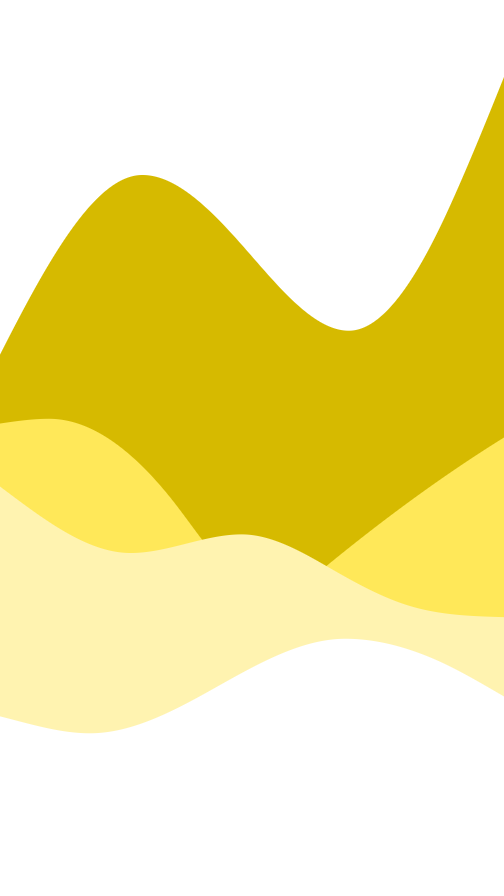
Reproduce this background procedurally as a WebGL 1 fragment shader.

```glsl
precision highp float;
// Layered golden waves between a white sky and a white foreground.

uniform vec2 u_resolution;

const vec3 WHITE  = vec3(1.0);
const vec3 GOLD   = vec3(0.84, 0.73, 0.0);
const vec3 YELLOW = vec3(1.0, 0.91, 0.35);
const vec3 CREAM  = vec3(1.0, 0.953, 0.69);

// Each wave has six knots, one per column: x, height, slope.
const mat3 GOLD_LEFT    = mat3(0.0, 0.6042, 1.107,   0.2824, 0.8047, 0.0,    0.4861, 0.7227, -0.641);
const mat3 GOLD_RIGHT   = mat3(0.6921, 0.6309, 0.0,  0.8912, 0.7682, 1.238,  1.0, 0.9141, 1.406);
const mat3 YELLOW_LEFT  = mat3(0.0, 0.5273, 0.084,   0.0972, 0.5326, 0.0,    0.3333, 0.4479, -0.686);
const mat3 YELLOW_RIGHT = mat3(0.5208, 0.3424, 0.0,  0.6481, 0.3685, 0.461,  1.0, 0.5117, 0.349);
const mat3 CREAM_LEFT   = mat3(0.0, 0.457, -0.422,   0.2593, 0.3828, 0.0,    0.4792, 0.4036, 0.0);
const mat3 CREAM_RIGHT  = mat3(0.6481, 0.3681, -0.326, 0.8102, 0.3242, -0.174, 1.0, 0.3112, -0.017);
const mat3 WHITE_LEFT   = mat3(0.0, 0.2005, -0.141,  0.1782, 0.1816, 0.0,    0.4167, 0.2292, 0.315);
const mat3 WHITE_RIGHT  = mat3(0.6852, 0.2871, 0.0,  0.8565, 0.2656, -0.236, 1.0, 0.2227, -0.326);

// Cubic Hermite segment between two knots
float hermite(float x, vec3 a, vec3 b) {
    float width = b.x - a.x;
    float t = (x - a.x) / width;
    float s = 1.0 - t;
    return mix(a.y, b.y, t * t * (3.0 - 2.0 * t))
         + width * t * s * (a.z * s - b.z * t);
}

// Height of a smooth wave through its six knots
float waveHeight(float x, mat3 left, mat3 right) {
    if (x < left[1].x)  return hermite(x, left[0], left[1]);
    if (x < left[2].x)  return hermite(x, left[1], left[2]);
    if (x < right[0].x) return hermite(x, left[2], right[0]);
    if (x < right[1].x) return hermite(x, right[0], right[1]);
    return hermite(x, right[1], right[2]);
}

// Antialiased coverage of the area below a wave
float below(vec2 uv, mat3 left, mat3 right) {
    float halfPixel = 0.5 / u_resolution.x;
    float h0 = waveHeight(uv.x - halfPixel, left, right);
    float h1 = waveHeight(uv.x + halfPixel, left, right);
    float slope = (h1 - h0) * u_resolution.y;
    float gap = (0.5 * (h0 + h1) - uv.y) * u_resolution.y;
    return clamp(0.5 + gap * inversesqrt(1.0 + slope * slope), 0.0, 1.0);
}

void main() {
    vec2 uv = gl_FragCoord.xy / u_resolution;

    // Paint the waves from back to front
    vec3 color = WHITE;
    color = mix(color, GOLD, below(uv, GOLD_LEFT, GOLD_RIGHT));
    color = mix(color, YELLOW, below(uv, YELLOW_LEFT, YELLOW_RIGHT));
    color = mix(color, CREAM, below(uv, CREAM_LEFT, CREAM_RIGHT));
    color = mix(color, WHITE, below(uv, WHITE_LEFT, WHITE_RIGHT));

    gl_FragColor = vec4(color, 1.0);
}
```
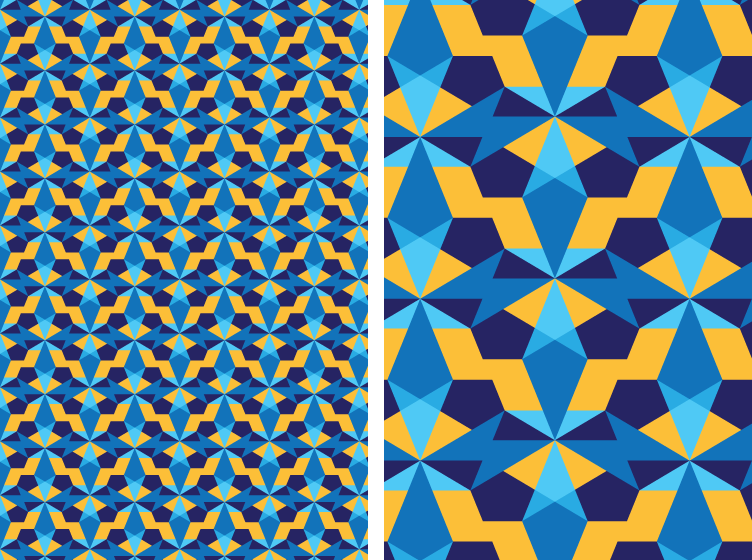
Left, the full canvas; right, a detail of the centre.
Give the GLSL for this pattern, as a WebGL 2 fragment shader.

```glsl
#version 300 es
precision highp float;

uniform vec2 u_resolution;
out vec4 outColor;

#define ROWS 10.38          // vertical repeats per canvas height
#define COLUMN_GAP 0.8324   // distance between node columns, in rows
#define NODE_DROP 0.126     // height step between neighbouring columns
#define KITE_HALF 0.2027    // half width of a kite at its shoulders
#define TOP_OFFSET 0.306    // first node below the top edge, in rows
#define SAMPLES 4           // edge smoothing samples per axis

const vec3 BLUE   = vec3(0.07, 0.45, 0.73);
const vec3 NAVY   = vec3(0.15, 0.14, 0.39);
const vec3 YELLOW = vec3(0.99, 0.75, 0.22);
const vec3 CYAN   = vec3(0.31, 0.79, 0.96);
const vec3 AZURE  = vec3(0.16, 0.67, 0.89);

// Slopes of the two families of slanted lines
const float SLOPE = (0.5 - NODE_DROP) / (COLUMN_GAP - KITE_HALF);
const float STEEP = 2.0 * KITE_HALF;

// Outer corner of the pentagon and tip of the wing, its half-turn twin
const float CORNER_X = 0.5 * (COLUMN_GAP + NODE_DROP / SLOPE);
const vec2 CORNER = vec2(CORNER_X, 1.0 - SLOPE * CORNER_X);
const vec2 WING = vec2(COLUMN_GAP, 1.0 - NODE_DROP) - CORNER;

// Facets around one column of nodes; p.x is the distance from its axis.
// Returns false where no facet of this column lies.
bool columnFacet(vec2 p, out vec3 color) {
    float x = p.x;
    float y = fract(p.y);
    float nearLine = 0.5 + SLOPE * (KITE_HALF - x);
    float farLine = 0.5 + SLOPE * (KITE_HALF + x);
    float riseLine = 1.0 - SLOPE * x;
    color = YELLOW;

    // Kite from node to node, crossed by two lines
    if (x < KITE_HALF * (1.0 - abs(2.0 * y - 1.0))) {
        color = y < nearLine ? BLUE : (y < farLine ? AZURE : CYAN);
        return true;
    }
    // Triangle beside the lower end of the kite
    if (y > farLine && y < riseLine) return true;

    // Pentagon
    if (y > 0.5 && y < min(farLine, riseLine)
        && x < CORNER.x + STEEP * (y - CORNER.y)) {
        color = NAVY;
        return true;
    }
    // Wing below the node
    if (y > SLOPE * x && y < WING.y) {
        color = CYAN;
        return true;
    }
    // Flat triangle above the wing
    if (y < SLOPE * x && y < WING.y
        && x < WING.x + STEEP * (WING.y - y)) {
        color = NAVY;
        return true;
    }
    return false;
}

vec3 patternColor(vec2 p) {
    // Mirror about the columns, then try both columns by a half turn
    p.x = abs(mod(p.x, 2.0 * COLUMN_GAP) - COLUMN_GAP);
    vec3 color;
    if (columnFacet(p, color)) return color;
    if (columnFacet(vec2(COLUMN_GAP, -NODE_DROP) - p, color)) return color;

    // Zigzag bands between the columns
    float y = fract(p.y);
    return y > WING.y && y < CORNER.y ? YELLOW : BLUE;
}

void main() {
    vec3 sum = vec3(0.0);
    for (int j = 0; j < SAMPLES; j++) {
        for (int i = 0; i < SAMPLES; i++) {
            vec2 shift = (vec2(i, j) + 0.5) / float(SAMPLES) - 0.5;
            vec2 p = (gl_FragCoord.xy + shift) / u_resolution.y;
            p.y = 1.0 - p.y;
            sum += patternColor(p * ROWS - vec2(0.0, TOP_OFFSET));
        }
    }
    outColor = vec4(sum / float(SAMPLES * SAMPLES), 1.0);
}
```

· · ·

• Work order: All of the data, minus its pictures, should be repeated exactly.

• Your response:
Reproduce this background procedurally as a WebGL 1 fragment shader.

```glsl
precision highp float;
// Layered golden waves between a white sky and a white foreground.

uniform vec2 u_resolution;

const vec3 WHITE  = vec3(1.0);
const vec3 GOLD   = vec3(0.84, 0.73, 0.0);
const vec3 YELLOW = vec3(1.0, 0.91, 0.35);
const vec3 CREAM  = vec3(1.0, 0.953, 0.69);

// Each wave has six knots, one per column: x, height, slope.
const mat3 GOLD_LEFT    = mat3(0.0, 0.6042, 1.107,   0.2824, 0.8047, 0.0,    0.4861, 0.7227, -0.641);
const mat3 GOLD_RIGHT   = mat3(0.6921, 0.6309, 0.0,  0.8912, 0.7682, 1.238,  1.0, 0.9141, 1.406);
const mat3 YELLOW_LEFT  = mat3(0.0, 0.5273, 0.084,   0.0972, 0.5326, 0.0,    0.3333, 0.4479, -0.686);
const mat3 YELLOW_RIGHT = mat3(0.5208, 0.3424, 0.0,  0.6481, 0.3685, 0.461,  1.0, 0.5117, 0.349);
const mat3 CREAM_LEFT   = mat3(0.0, 0.457, -0.422,   0.2593, 0.3828, 0.0,    0.4792, 0.4036, 0.0);
const mat3 CREAM_RIGHT  = mat3(0.6481, 0.3681, -0.326, 0.8102, 0.3242, -0.174, 1.0, 0.3112, -0.017);
const mat3 WHITE_LEFT   = mat3(0.0, 0.2005, -0.141,  0.1782, 0.1816, 0.0,    0.4167, 0.2292, 0.315);
const mat3 WHITE_RIGHT  = mat3(0.6852, 0.2871, 0.0,  0.8565, 0.2656, -0.236, 1.0, 0.2227, -0.326);

// Cubic Hermite segment between two knots
float hermite(float x, vec3 a, vec3 b) {
    float width = b.x - a.x;
    float t = (x - a.x) / width;
    float s = 1.0 - t;
    return mix(a.y, b.y, t * t * (3.0 - 2.0 * t))
         + width * t * s * (a.z * s - b.z * t);
}

// Height of a smooth wave through its six knots
float waveHeight(float x, mat3 left, mat3 right) {
    if (x < left[1].x)  return hermite(x, left[0], left[1]);
    if (x < left[2].x)  return hermite(x, left[1], left[2]);
    if (x < right[0].x) return hermite(x, left[2], right[0]);
    if (x < right[1].x) return hermite(x, right[0], right[1]);
    return hermite(x, right[1], right[2]);
}

// Antialiased coverage of the area below a wave
float below(vec2 uv, mat3 left, mat3 right) {
    float halfPixel = 0.5 / u_resolution.x;
    float h0 = waveHeight(uv.x - halfPixel, left, right);
    float h1 = waveHeight(uv.x + halfPixel, left, right);
    float slope = (h1 - h0) * u_resolution.y;
    float gap = (0.5 * (h0 + h1) - uv.y) * u_resolution.y;
    return clamp(0.5 + gap * inversesqrt(1.0 + slope * slope), 0.0, 1.0);
}

void main() {
    vec2 uv = gl_FragCoord.xy / u_resolution;

    // Paint the waves from back to front
    vec3 color = WHITE;
    color = mix(color, GOLD, below(uv, GOLD_LEFT, GOLD_RIGHT));
    color = mix(color, YELLOW, below(uv, YELLOW_LEFT, YELLOW_RIGHT));
    color = mix(color, CREAM, below(uv, CREAM_LEFT, CREAM_RIGHT));
    color = mix(color, WHITE, below(uv, WHITE_LEFT, WHITE_RIGHT));

    gl_FragColor = vec4(color, 1.0);
}
```
Left, the full canvas; right, a detail of the centre.
Give the GLSL for this pattern, as a WebGL 2 fragment shader.

```glsl
#version 300 es
precision highp float;

uniform vec2 u_resolution;
out vec4 outColor;

#define ROWS 10.38          // vertical repeats per canvas height
#define COLUMN_GAP 0.8324   // distance between node columns, in rows
#define NODE_DROP 0.126     // height step between neighbouring columns
#define KITE_HALF 0.2027    // half width of a kite at its shoulders
#define TOP_OFFSET 0.306    // first node below the top edge, in rows
#define SAMPLES 4           // edge smoothing samples per axis

const vec3 BLUE   = vec3(0.07, 0.45, 0.73);
const vec3 NAVY   = vec3(0.15, 0.14, 0.39);
const vec3 YELLOW = vec3(0.99, 0.75, 0.22);
const vec3 CYAN   = vec3(0.31, 0.79, 0.96);
const vec3 AZURE  = vec3(0.16, 0.67, 0.89);

// Slopes of the two families of slanted lines
const float SLOPE = (0.5 - NODE_DROP) / (COLUMN_GAP - KITE_HALF);
const float STEEP = 2.0 * KITE_HALF;

// Outer corner of the pentagon and tip of the wing, its half-turn twin
const float CORNER_X = 0.5 * (COLUMN_GAP + NODE_DROP / SLOPE);
const vec2 CORNER = vec2(CORNER_X, 1.0 - SLOPE * CORNER_X);
const vec2 WING = vec2(COLUMN_GAP, 1.0 - NODE_DROP) - CORNER;

// Facets around one column of nodes; p.x is the distance from its axis.
// Returns false where no facet of this column lies.
bool columnFacet(vec2 p, out vec3 color) {
    float x = p.x;
    float y = fract(p.y);
    float nearLine = 0.5 + SLOPE * (KITE_HALF - x);
    float farLine = 0.5 + SLOPE * (KITE_HALF + x);
    float riseLine = 1.0 - SLOPE * x;
    color = YELLOW;

    // Kite from node to node, crossed by two lines
    if (x < KITE_HALF * (1.0 - abs(2.0 * y - 1.0))) {
        color = y < nearLine ? BLUE : (y < farLine ? AZURE : CYAN);
        return true;
    }
    // Triangle beside the lower end of the kite
    if (y > farLine && y < riseLine) return true;

    // Pentagon
    if (y > 0.5 && y < min(farLine, riseLine)
        && x < CORNER.x + STEEP * (y - CORNER.y)) {
        color = NAVY;
        return true;
    }
    // Wing below the node
    if (y > SLOPE * x && y < WING.y) {
        color = CYAN;
        return true;
    }
    // Flat triangle above the wing
    if (y < SLOPE * x && y < WING.y
        && x < WING.x + STEEP * (WING.y - y)) {
        color = NAVY;
        return true;
    }
    return false;
}

vec3 patternColor(vec2 p) {
    // Mirror about the columns, then try both columns by a half turn
    p.x = abs(mod(p.x, 2.0 * COLUMN_GAP) - COLUMN_GAP);
    vec3 color;
    if (columnFacet(p, color)) return color;
    if (columnFacet(vec2(COLUMN_GAP, -NODE_DROP) - p, color)) return color;

    // Zigzag bands between the columns
    float y = fract(p.y);
    return y > WING.y && y < CORNER.y ? YELLOW : BLUE;
}

void main() {
    vec3 sum = vec3(0.0);
    for (int j = 0; j < SAMPLES; j++) {
        for (int i = 0; i < SAMPLES; i++) {
            vec2 shift = (vec2(i, j) + 0.5) / float(SAMPLES) - 0.5;
            vec2 p = (gl_FragCoord.xy + shift) / u_resolution.y;
            p.y = 1.0 - p.y;
            sum += patternColor(p * ROWS - vec2(0.0, TOP_OFFSET));
        }
    }
    outColor = vec4(sum / float(SAMPLES * SAMPLES), 1.0);
}
```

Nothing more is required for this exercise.